Concretely, the PowerScale range is available in two models: F200 and F600 of 1U size. The first solution is a single CPU socket with only 4 SSDs (960 GB, 1.92 TB, 3.84 TB) and a capacity of 3.84 TB to 15.36 TB. It is intended for remote sites where it is installed at the edge of the network. The F600 includes two CPU sockets with 8 SSDs (1.92TB, 3.84TB, 7.68TB) and offers a capacity of 15.36TB to 61.44TB. Note that this system supports deduplication and compression via OneFS.
OneFS goes to S3 and Kubernetes
The OneFS file operating system also benefits from this evolution of the range. It is modernizing to a version 9. Dell EMC has added support for AWS S3 object storage in addition to the already supported NFS, SMB and HDFS formats. Data reduction has been improved (x6 according to the manufacturer) compared to the previous version. Faced with the huge amount of data, OneFS v9 is able to handle clusters of 60 PB of raw capacity.

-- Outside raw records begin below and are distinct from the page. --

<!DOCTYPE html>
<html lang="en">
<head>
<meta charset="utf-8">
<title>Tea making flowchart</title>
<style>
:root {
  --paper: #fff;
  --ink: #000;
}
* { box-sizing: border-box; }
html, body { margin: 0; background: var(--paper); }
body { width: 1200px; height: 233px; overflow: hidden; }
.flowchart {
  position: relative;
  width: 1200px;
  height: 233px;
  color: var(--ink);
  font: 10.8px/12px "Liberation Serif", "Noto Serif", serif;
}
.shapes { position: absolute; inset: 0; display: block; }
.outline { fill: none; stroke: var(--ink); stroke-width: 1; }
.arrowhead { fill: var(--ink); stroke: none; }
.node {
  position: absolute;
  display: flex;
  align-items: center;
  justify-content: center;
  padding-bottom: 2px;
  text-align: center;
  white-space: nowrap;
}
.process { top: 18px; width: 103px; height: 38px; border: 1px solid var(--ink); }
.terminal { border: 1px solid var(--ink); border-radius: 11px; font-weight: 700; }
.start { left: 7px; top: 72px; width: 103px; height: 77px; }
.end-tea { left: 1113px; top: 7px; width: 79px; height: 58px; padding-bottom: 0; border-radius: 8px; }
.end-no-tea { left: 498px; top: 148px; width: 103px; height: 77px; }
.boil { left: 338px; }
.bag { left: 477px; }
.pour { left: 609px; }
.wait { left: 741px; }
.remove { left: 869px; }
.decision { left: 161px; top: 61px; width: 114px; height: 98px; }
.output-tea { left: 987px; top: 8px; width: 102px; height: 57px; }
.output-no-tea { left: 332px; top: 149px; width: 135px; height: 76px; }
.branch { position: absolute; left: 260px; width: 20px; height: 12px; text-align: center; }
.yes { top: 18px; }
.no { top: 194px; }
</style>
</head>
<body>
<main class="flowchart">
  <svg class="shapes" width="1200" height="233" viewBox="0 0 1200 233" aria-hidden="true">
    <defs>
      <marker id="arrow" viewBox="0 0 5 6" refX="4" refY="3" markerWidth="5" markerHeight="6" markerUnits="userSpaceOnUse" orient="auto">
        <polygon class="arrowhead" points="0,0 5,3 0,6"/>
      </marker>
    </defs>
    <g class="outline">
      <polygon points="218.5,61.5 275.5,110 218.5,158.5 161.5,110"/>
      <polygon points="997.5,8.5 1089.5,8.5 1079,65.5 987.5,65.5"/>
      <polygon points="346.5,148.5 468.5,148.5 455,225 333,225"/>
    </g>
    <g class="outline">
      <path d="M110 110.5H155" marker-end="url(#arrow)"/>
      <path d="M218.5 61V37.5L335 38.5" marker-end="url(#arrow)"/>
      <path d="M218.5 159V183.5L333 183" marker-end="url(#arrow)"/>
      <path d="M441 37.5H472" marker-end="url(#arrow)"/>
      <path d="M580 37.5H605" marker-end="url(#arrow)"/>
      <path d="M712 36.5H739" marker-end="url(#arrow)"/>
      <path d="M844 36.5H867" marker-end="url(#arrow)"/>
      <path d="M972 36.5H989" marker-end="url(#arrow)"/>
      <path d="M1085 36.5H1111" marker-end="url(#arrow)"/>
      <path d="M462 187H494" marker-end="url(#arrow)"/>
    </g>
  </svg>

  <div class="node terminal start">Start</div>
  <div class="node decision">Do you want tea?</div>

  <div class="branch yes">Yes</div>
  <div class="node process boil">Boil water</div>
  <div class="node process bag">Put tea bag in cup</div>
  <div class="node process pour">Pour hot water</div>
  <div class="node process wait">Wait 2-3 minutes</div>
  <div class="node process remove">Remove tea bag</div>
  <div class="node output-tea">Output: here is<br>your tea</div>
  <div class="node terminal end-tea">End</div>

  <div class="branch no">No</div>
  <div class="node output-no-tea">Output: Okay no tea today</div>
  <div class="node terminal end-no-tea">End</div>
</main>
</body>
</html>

The orientation of the OS is clearly displayed towards the multicloud. This is because OneFS works on the three largest platforms, AWS, Azure, and Google Cloud Platform. Containerized environments are also a focus of development with the integration of Kubernetes, as is automation with the support of the Red Hat Ansible infrastructure configuration tool. Additionally, Dell EMC is launching a monitoring console, DataIQ, so administrators can monitor data stored both on-premises and in the cloud. “DataIQ helps control the data lifecycle by offering a set of tools to track it, ensure its location, determine if it is stored on the right platform and if it is accessible by validated users,” explains John Shirley, Dell’s head of unstructured data solutions, in a blog post.